+++ Data for the task +++
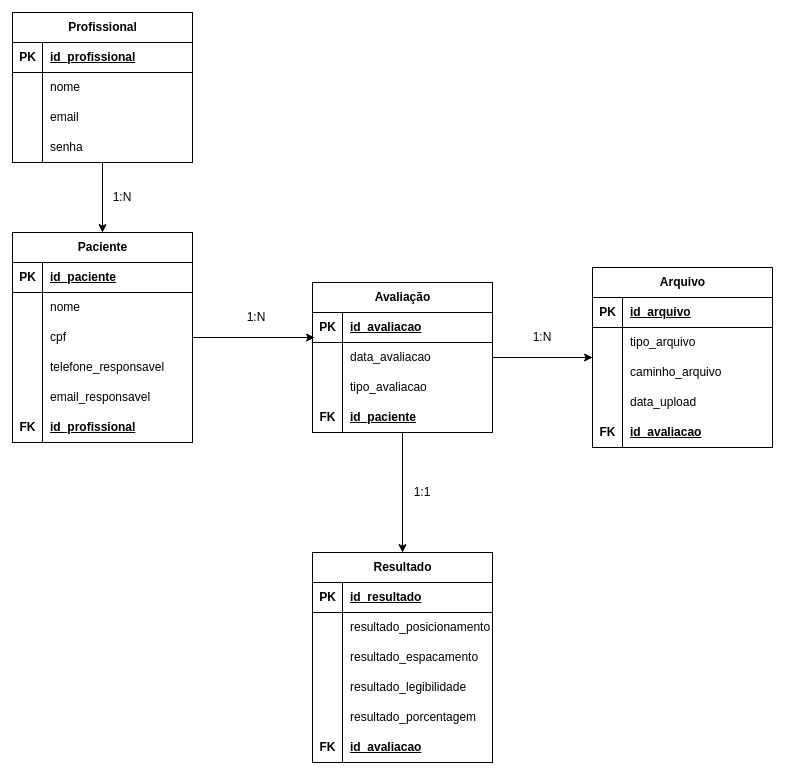
<!DOCTYPE html>
<html lang="pt-BR">
<head>
<meta charset="utf-8">
<title>Diagrama entidade-relacionamento</title>
<style>
:root { --ink: #000; --paper: #fff; --row: 30px; }
* { box-sizing: border-box; margin: 0; padding: 0; }
html, body { width: 785px; height: 775px; overflow: hidden; background: var(--paper); }
.diagram {
  position: relative; width: 785px; height: 775px; overflow: hidden;
  color: var(--ink); font: 12px/29px "Liberation Sans", Arial, sans-serif;
}
.entity {
  position: absolute; width: 181px; overflow: hidden;
  border: 1px solid var(--ink); background: var(--paper);
}
.entity h2 {
  height: var(--row); border-bottom: 1px solid var(--ink);
  font-size: 12px; font-weight: 700; text-align: center;
}
.entity li { display: grid; grid-template-columns: 30px 1fr; height: var(--row); list-style: none; }
.entity li:last-child { height: 29px; }
.entity b { border-right: 1px solid var(--ink); text-align: center; }
.entity span { padding-left: 7px; white-space: nowrap; }
.primary { border-bottom: 1px solid var(--ink); }
.primary span, .foreign span { font-weight: 700; text-decoration: underline; }
.profissional { left: 12px; top: 12px; height: 151px; }
.paciente { left: 12px; top: 232px; height: 211px; }
.avaliacao { left: 312px; top: 282px; height: 151px; }
.arquivo { left: 592px; top: 267px; height: 181px; }
.resultado { left: 312px; top: 552px; height: 211px; }
.relations { position: absolute; left: 0; top: 0; }
.relations path { fill: none; stroke: var(--ink); }
.relations .head { fill: var(--ink); }
.cardinality { position: absolute; width: 40px; height: 29px; text-align: center; }
</style>
</head>
<body>
<main class="diagram">
  <section class="entity profissional">
    <h2>Profissional</h2>
    <ul>
      <li class="primary"><b>PK</b><span>id_profissional</span></li>
      <li><b></b><span>nome</span></li>
      <li><b></b><span>email</span></li>
      <li><b></b><span>senha</span></li>
    </ul>
  </section>

  <section class="entity paciente">
    <h2>Paciente</h2>
    <ul>
      <li class="primary"><b>PK</b><span>id_paciente</span></li>
      <li><b></b><span>nome</span></li>
      <li><b></b><span>cpf</span></li>
      <li><b></b><span>telefone_responsavel</span></li>
      <li><b></b><span>email_responsavel</span></li>
      <li class="foreign"><b>FK</b><span>id_profissional</span></li>
    </ul>
  </section>

  <section class="entity avaliacao">
    <h2>Avaliação</h2>
    <ul>
      <li class="primary"><b>PK</b><span>id_avaliacao</span></li>
      <li><b></b><span>data_avaliacao</span></li>
      <li><b></b><span>tipo_avaliacao</span></li>
      <li class="foreign"><b>FK</b><span>id_paciente</span></li>
    </ul>
  </section>

  <section class="entity arquivo">
    <h2>Arquivo</h2>
    <ul>
      <li class="primary"><b>PK</b><span>id_arquivo</span></li>
      <li><b></b><span>tipo_arquivo</span></li>
      <li><b></b><span>caminho_arquivo</span></li>
      <li><b></b><span>data_upload</span></li>
      <li class="foreign"><b>FK</b><span>id_avaliacao</span></li>
    </ul>
  </section>

  <section class="entity resultado">
    <h2>Resultado</h2>
    <ul>
      <li class="primary"><b>PK</b><span>id_resultado</span></li>
      <li><b></b><span>resultado_posicionamento</span></li>
      <li><b></b><span>resultado_espacamento</span></li>
      <li><b></b><span>resultado_legibilidade</span></li>
      <li><b></b><span>resultado_porcentagem</span></li>
      <li class="foreign"><b>FK</b><span>id_avaliacao</span></li>
    </ul>
  </section>

  <svg class="relations" width="785" height="775" viewBox="0 0 785 775" aria-hidden="true">
    <defs>
      <path id="arrowhead" class="head" d="M-1 0 L-8 3.5 L-6.3 0 L-8 -3.5 Z"/>
    </defs>
    <path d="M102.5 163 V226 M193 337.5 H308 M493 357.5 H586 M402.5 433 V546"/>
    <use href="#arrowhead" transform="translate(102.5 232.5) rotate(90)"/>
    <use href="#arrowhead" transform="translate(314.5 337.5)"/>
    <use href="#arrowhead" transform="translate(592.5 357.5)"/>
    <use href="#arrowhead" transform="translate(402.5 552.5) rotate(90)"/>
  </svg>

  <span class="cardinality" style="left:102px;top:183px">1:N</span>
  <span class="cardinality" style="left:236px;top:303px">1:N</span>
  <span class="cardinality" style="left:522px;top:323px">1:N</span>
  <span class="cardinality" style="left:402px;top:478px">1:1</span>
</main>
</body>
</html>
+++
Exercise directions → Without carrying over any picture, retype the records above word for word.

Result of the exercise →
<!DOCTYPE html>
<html lang="pt-BR">
<head>
<meta charset="utf-8">
<title>Diagrama entidade-relacionamento</title>
<style>
:root { --ink: #000; --paper: #fff; --row: 30px; }
* { box-sizing: border-box; margin: 0; padding: 0; }
html, body { width: 785px; height: 775px; overflow: hidden; background: var(--paper); }
.diagram {
  position: relative; width: 785px; height: 775px; overflow: hidden;
  color: var(--ink); font: 12px/29px "Liberation Sans", Arial, sans-serif;
}
.entity {
  position: absolute; width: 181px; overflow: hidden;
  border: 1px solid var(--ink); background: var(--paper);
}
.entity h2 {
  height: var(--row); border-bottom: 1px solid var(--ink);
  font-size: 12px; font-weight: 700; text-align: center;
}
.entity li { display: grid; grid-template-columns: 30px 1fr; height: var(--row); list-style: none; }
.entity li:last-child { height: 29px; }
.entity b { border-right: 1px solid var(--ink); text-align: center; }
.entity span { padding-left: 7px; white-space: nowrap; }
.primary { border-bottom: 1px solid var(--ink); }
.primary span, .foreign span { font-weight: 700; text-decoration: underline; }
.profissional { left: 12px; top: 12px; height: 151px; }
.paciente { left: 12px; top: 232px; height: 211px; }
.avaliacao { left: 312px; top: 282px; height: 151px; }
.arquivo { left: 592px; top: 267px; height: 181px; }
.resultado { left: 312px; top: 552px; height: 211px; }
.relations { position: absolute; left: 0; top: 0; }
.relations path { fill: none; stroke: var(--ink); }
.relations .head { fill: var(--ink); }
.cardinality { position: absolute; width: 40px; height: 29px; text-align: center; }
</style>
</head>
<body>
<main class="diagram">
  <section class="entity profissional">
    <h2>Profissional</h2>
    <ul>
      <li class="primary"><b>PK</b><span>id_profissional</span></li>
      <li><b></b><span>nome</span></li>
      <li><b></b><span>email</span></li>
      <li><b></b><span>senha</span></li>
    </ul>
  </section>

  <section class="entity paciente">
    <h2>Paciente</h2>
    <ul>
      <li class="primary"><b>PK</b><span>id_paciente</span></li>
      <li><b></b><span>nome</span></li>
      <li><b></b><span>cpf</span></li>
      <li><b></b><span>telefone_responsavel</span></li>
      <li><b></b><span>email_responsavel</span></li>
      <li class="foreign"><b>FK</b><span>id_profissional</span></li>
    </ul>
  </section>

  <section class="entity avaliacao">
    <h2>Avaliação</h2>
    <ul>
      <li class="primary"><b>PK</b><span>id_avaliacao</span></li>
      <li><b></b><span>data_avaliacao</span></li>
      <li><b></b><span>tipo_avaliacao</span></li>
      <li class="foreign"><b>FK</b><span>id_paciente</span></li>
    </ul>
  </section>

  <section class="entity arquivo">
    <h2>Arquivo</h2>
    <ul>
      <li class="primary"><b>PK</b><span>id_arquivo</span></li>
      <li><b></b><span>tipo_arquivo</span></li>
      <li><b></b><span>caminho_arquivo</span></li>
      <li><b></b><span>data_upload</span></li>
      <li class="foreign"><b>FK</b><span>id_avaliacao</span></li>
    </ul>
  </section>

  <section class="entity resultado">
    <h2>Resultado</h2>
    <ul>
      <li class="primary"><b>PK</b><span>id_resultado</span></li>
      <li><b></b><span>resultado_posicionamento</span></li>
      <li><b></b><span>resultado_espacamento</span></li>
      <li><b></b><span>resultado_legibilidade</span></li>
      <li><b></b><span>resultado_porcentagem</span></li>
      <li class="foreign"><b>FK</b><span>id_avaliacao</span></li>
    </ul>
  </section>

  <svg class="relations" width="785" height="775" viewBox="0 0 785 775" aria-hidden="true">
    <defs>
      <path id="arrowhead" class="head" d="M-1 0 L-8 3.5 L-6.3 0 L-8 -3.5 Z"/>
    </defs>
    <path d="M102.5 163 V226 M193 337.5 H308 M493 357.5 H586 M402.5 433 V546"/>
    <use href="#arrowhead" transform="translate(102.5 232.5) rotate(90)"/>
    <use href="#arrowhead" transform="translate(314.5 337.5)"/>
    <use href="#arrowhead" transform="translate(592.5 357.5)"/>
    <use href="#arrowhead" transform="translate(402.5 552.5) rotate(90)"/>
  </svg>

  <span class="cardinality" style="left:102px;top:183px">1:N</span>
  <span class="cardinality" style="left:236px;top:303px">1:N</span>
  <span class="cardinality" style="left:522px;top:323px">1:N</span>
  <span class="cardinality" style="left:402px;top:478px">1:1</span>
</main>
</body>
</html>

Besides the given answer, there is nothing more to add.